**Assignment**
Which lines in the data contain the word "menu"? Please copy each of them.

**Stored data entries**

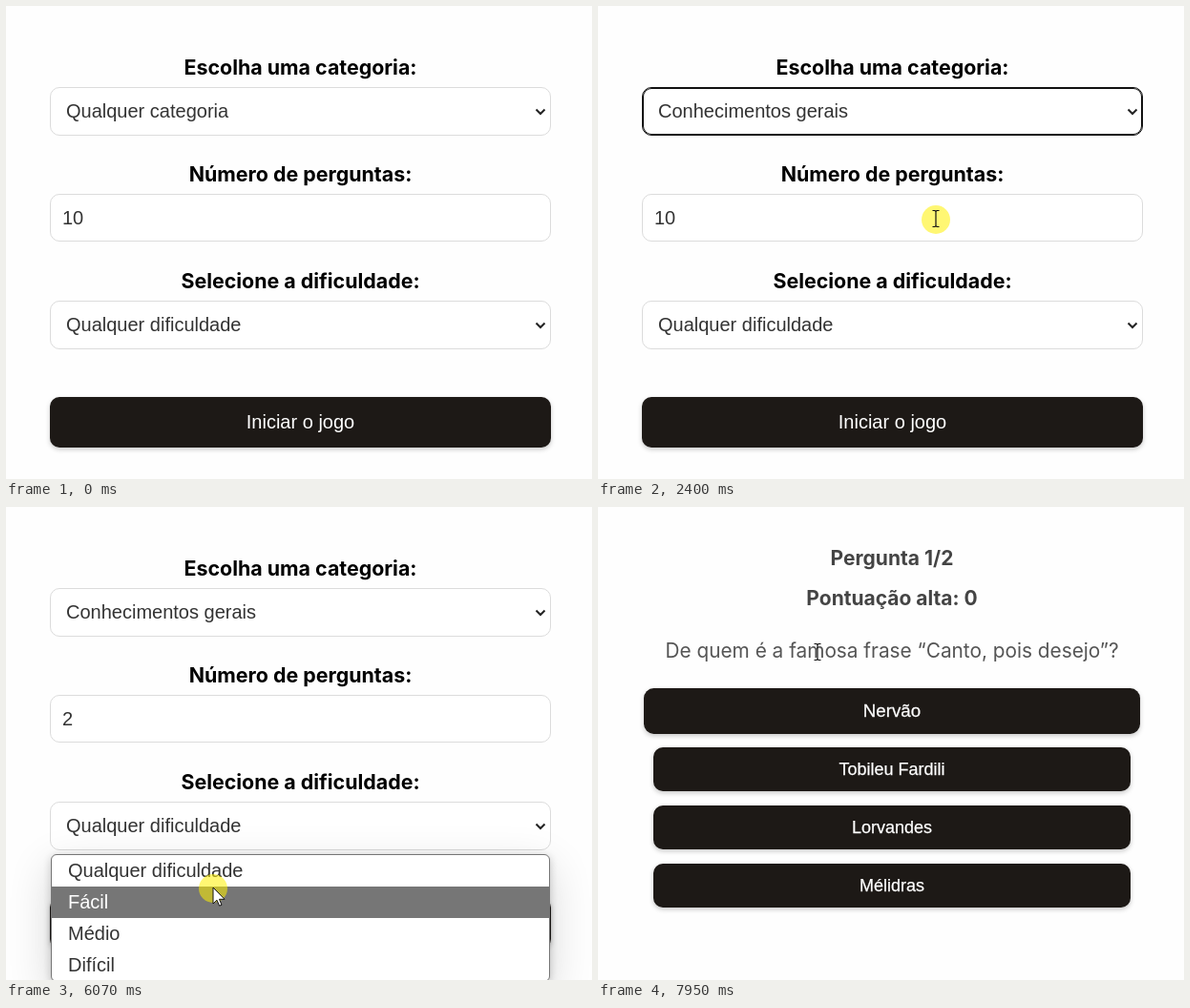
These frames come from a looping animation (614x496 px, 8000 ms). An HTML page:

```html
<!DOCTYPE html>
<html lang="pt">
<head>
<meta charset="utf-8">
<title>Quiz</title>
<style>
  html, body { margin: 0; width: 100%; height: 100%; overflow: hidden; background: #fefefe; }
  #stage { position: relative; width: 614px; height: 496px; overflow: hidden; background: #fefefe;
    font: 20px "Liberation Sans", Arial, sans-serif; color: #333; }
  #stage div { position: absolute; box-sizing: border-box; white-space: pre; }
  .title { font: 700 21.4px Inter, sans-serif; color: #000; text-align: center; }
  .quiz .title { font-size: 21px; color: #444; }
  .quiz .question { font-weight: 400; font-size: 20.8px; color: #555; }
  .field { border: 1px solid #dcdcdc; border-radius: 10px; background: #fff; padding-left: 16px; }
  .number { padding-left: 12px; }
  .focus { border-color: #111; box-shadow: inset 0 0 0 1px #111; }
  .button { border-radius: 10px; color: #fff; text-align: center; box-shadow: 0 2px 5px rgba(0,0,0,.22); }
  .answer { font-size: 18px; -webkit-text-stroke: .25px #fff; }
  .list { border: 1px solid #767676; border-radius: 6px; background: #fff; overflow: hidden;
    box-shadow: 0 2px 8px rgba(0,0,0,.2), 0 14px 46px rgba(0,0,0,.16); }
  .row { padding-left: 17px; }
  .row.on { background: #767676; color: #fff; }
  .caret { display: inline-block; height: 22px; margin-right: -1px; border-left: 1px solid #000; vertical-align: middle; }
  svg { position: absolute; inset: 0; }
</style>
</head>
<body>
<div id="stage"></div>
<script>
const LOOP = 8000;
const DARK = [29, 25, 22], TEAL = [23, 170, 194], ORANGE = [232, 74, 26];

// Moments of the clicks, in ms
const click = { openCategory: 1050, pickCategory: 1790, number: 2450, openLevel: 5110, pickLevel: 6140, start: 6940 };
const QUESTION = 7210;

// Pointer moves: leave, arrive, x, y
const moves = [
  [0, 650, 475, 172], [650, 960, 528, 131], [1270, 1390, 367, 201], [1450, 1850, 315, 186], [2130, 2190, 354, 223],
  [4850, 5000, 300, 338], [5390, 5900, 217, 399], [6220, 6450, 236, 425],
  [7100, 7270, 262, 279], [7340, 7660, 236, 229], [7890, 7950, 230, 152]
];

const stage = document.getElementById('stage');

function box(parent, cls, x, y, w, h, text = '') {
  const el = document.createElement('div');
  el.className = cls;
  el.textContent = text;
  el.style.cssText = `left:${x}px;top:${y}px;width:${w}px;height:${h}px;line-height:${h}px`;
  return parent.appendChild(el);
}

function drawing(parent, markup) {
  parent.insertAdjacentHTML('beforeend', `<svg width="614" height="496">${markup}</svg>`);
  return parent.lastElementChild;
}

// Settings form
const form = box(stage, 'form', 0, 0, 614, 496);

function field(label, cls, y, h) {
  box(form, 'title', 46, y - 37, 525, 32, label);
  const el = box(form, 'field ' + cls, 46, y, 525, h);
  el.style.lineHeight = h - 2 + 'px';
  return el;
}
const fields = {
  category: field('Escolha uma categoria:', '', 85, 51),
  number: field('Número de perguntas:', 'number', 197, 50),
  level: field('Selecione a dificuldade:', '', 309, 51)
};
const start = box(form, 'button', 46, 410, 525, 53, 'Iniciar o jogo');
const chevron = y => `<path d="M555.5 ${y}l4.5 4.5 4.5-4.5" fill="none" stroke="#222" stroke-width="2"/>`;
drawing(form, chevron(108.5) + chevron(332.5));
const spinner = drawing(form, '<path d="M543 220l4.5-7 4.5 7zM543 225l4.5 7 4.5-7z" fill="#7b7b7b"/>');

// Drop-down lists
function list(y, h, rowWidth, names) {
  const el = box(form, 'list', 47, y, 523, h);
  const rows = names.map((name, i) => box(el, 'row', 0, i * 33, rowWidth, 33, name));
  return { el, rows, y };
}
const categories = list(140, 400, 503, ['Qualquer categoria', 'Conhecimentos gerais',
  ...['Livros', 'Filmes', 'Músicas', 'Musicais e teatro', 'Televisão', 'Videogame', 'Jogos de tabuleiro']
    .map(name => 'Entretenimento: ' + name),
  'Ciência e natureza', 'Ciência: Computadores']);
drawing(categories.el, `<path d="M507 19l5.5-8 5.5 8z" fill="#8b8b8b" stroke="#8b8b8b" stroke-linejoin="round"/>
  <rect x="507" y="29" width="11" height="400" rx="5.5" fill="#8b8b8b"/>`);
const levels = list(364, 134, 521, ['Qualquer dificuldade', 'Fácil', 'Médio', 'Difícil']);

// Question page
const quiz = box(stage, 'quiz', 0, 0, 614, 496);
box(quiz, 'title', 8, 38, 600, 32, 'Pergunta 1/2');
box(quiz, 'title', 8, 80, 600, 32, 'Pontuação alta: 0');
box(quiz, 'title question', 8, 135, 600, 32, 'De quem é a famosa frase “Canto, pois desejo”?');
const answers = ['Nervão', 'Tobileu Fardili', 'Lorvandes', 'Mélidras']
  .map((name, i) => box(quiz, 'button answer', 58, 191 + 61 * i, 500, 46, name));

// Pointer
const pointer = drawing(stage, `<g>
  <circle cy="1" r="15" fill="#fff000" fill-opacity=".55"/>
  <path class="arrow" d="M0 0V17L4 13.2 6.6 19.2 9 18.2 6.5 12.3H12Z" fill="#fff" stroke="#111"/>
  <g class="hand" stroke="#111" stroke-linejoin="round"><path fill="#fff" d="M-2 1.5Q0-1.5 2 1.5V7.5Q5 6.5 5.5 8.8
    8 8 8.5 10.2 11 9.5 11 12V16Q10.5 19.5 9 22H0L-5.5 14.5Q-7.5 11.5-4.5 11.5L-2 13.5Z"/>
    <path fill="none" d="M2 7.5v4M5.5 9v3M8.5 10.5v2.5"/></g>
  <path class="beam" d="M-3.5-8.5H-1L0-7.5 1-8.5H3.5M0-7.5V7.5M-3.5 8.5H-1L0 7.5 1 8.5H3.5" fill="none" stroke="#111" stroke-width="1.2"/>
</g>`).firstElementChild;
const halo = pointer.querySelector('circle');

const ramp = (t, from, ms) => Math.min(1, Math.max(0, (t - from) / ms));
const between = (t, from, to) => t >= from && t < to;
const toggle = (el, visible) => { el.style.display = visible ? '' : 'none'; };

function pointerAt(t) {
  let [, , x, y] = moves[0];
  for (const [leave, arrive, toX, toY] of moves) {
    const p = ramp(t, leave, arrive - leave);
    x += (toX - x) * p;
    y += (toY - y) * p;
  }
  return [x, y];
}

function pointerKind(t, y, listOpen) {
  if (t < 650) return '';
  if (t >= QUESTION) return y < 185 ? 'beam' : 'hand';
  if (listOpen || t >= click.start) return 'arrow';
  if (y >= 410) return 'hand';
  return between(y, 197, 247) ? 'beam' : 'arrow';
}

function focusAt(t) {
  if (between(t, click.pickCategory, click.number)) return 'category';
  if (between(t, click.number, click.openLevel)) return 'number';
  if (between(t, click.pickLevel, click.start - 60)) return 'level';
}

// "10" is deleted digit by digit, then "2" is typed
function numberAt(t) {
  if (t >= 4450) return '2';
  return '10'.slice(0, 2 - Math.floor(2 * ramp(t, 3590, 260)));
}

// The pointer sweeps upwards over the answers and rests on the first
function answerHover(t, i) {
  if (i === 3) return 0;
  const enter = 7480 - 135 * i;
  const leave = i === 0 ? 7890 : enter + 135;
  return ramp(t, enter, 60) - ramp(t, leave, 60);
}

function paint(el, tint, amount, scale) {
  el.style.background = `rgb(${DARK.map((v, i) => Math.round(v + (tint[i] - v) * amount))})`;
  el.style.transform = `scale(${scale})`;
}

function drawList(menu, open, y) {
  menu.el.style.opacity = open;
  const current = Math.max(0, Math.floor((y - menu.y - 1) / 33));
  menu.rows.forEach((row, i) => row.classList.toggle('on', i === current));
}

function render(t) {
  const [x, y] = pointerAt(t);
  const focused = focusAt(t);
  toggle(form, t < click.start);
  toggle(quiz, t >= QUESTION);

  for (const name in fields) fields[name].classList.toggle('focus', name === focused);
  fields.category.textContent = t < click.pickCategory ? 'Qualquer categoria' : 'Conhecimentos gerais';
  fields.level.textContent = t < click.pickLevel ? 'Qualquer dificuldade' : 'Fácil';
  const caret = focused === 'number' && Math.floor((t - 2420) / 500) % 2 === 0;
  fields.number.innerHTML = numberAt(t) + (caret ? '<span class="caret"></span>' : '');
  toggle(spinner, focused === 'number');

  const categoryOpen = t < click.pickCategory ? ramp(t, click.openCategory, 70) : 0;
  const levelOpen = t < click.pickLevel ? ramp(t, click.openLevel, 70) : 0;
  drawList(categories, categoryOpen, y);
  drawList(levels, levelOpen, y);

  const hover = ramp(t, 6270, 330);
  paint(start, TEAL, hover, 1 + .05 * hover);
  answers.forEach((el, i) => paint(el, ORANGE, answerHover(t, i), 1 + .04 * answerHover(t - 110, i)));

  const kind = pointerKind(t, y, categoryOpen || levelOpen);
  pointer.setAttribute('transform', `translate(${x} ${y})`);
  for (const name of ['arrow', 'hand', 'beam']) toggle(pointer.querySelector('.' + name), name === kind);
  toggle(halo, Object.values(click).some(moment => between(t, moment - 70, moment)));
}

const begin = performance.now();
function tick(now) {
  render(Math.max(0, now - begin) % LOOP);
  requestAnimationFrame(tick);
}
render(0);
requestAnimationFrame(tick);
</script>
</body>
</html>
```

**Exercise result**
function drawList(menu, open, y) {
  menu.el.style.opacity = open;
  const current = Math.max(0, Math.floor((y - menu.y - 1) / 33));
  menu.rows.forEach((row, i) => row.classList.toggle('on', i === current));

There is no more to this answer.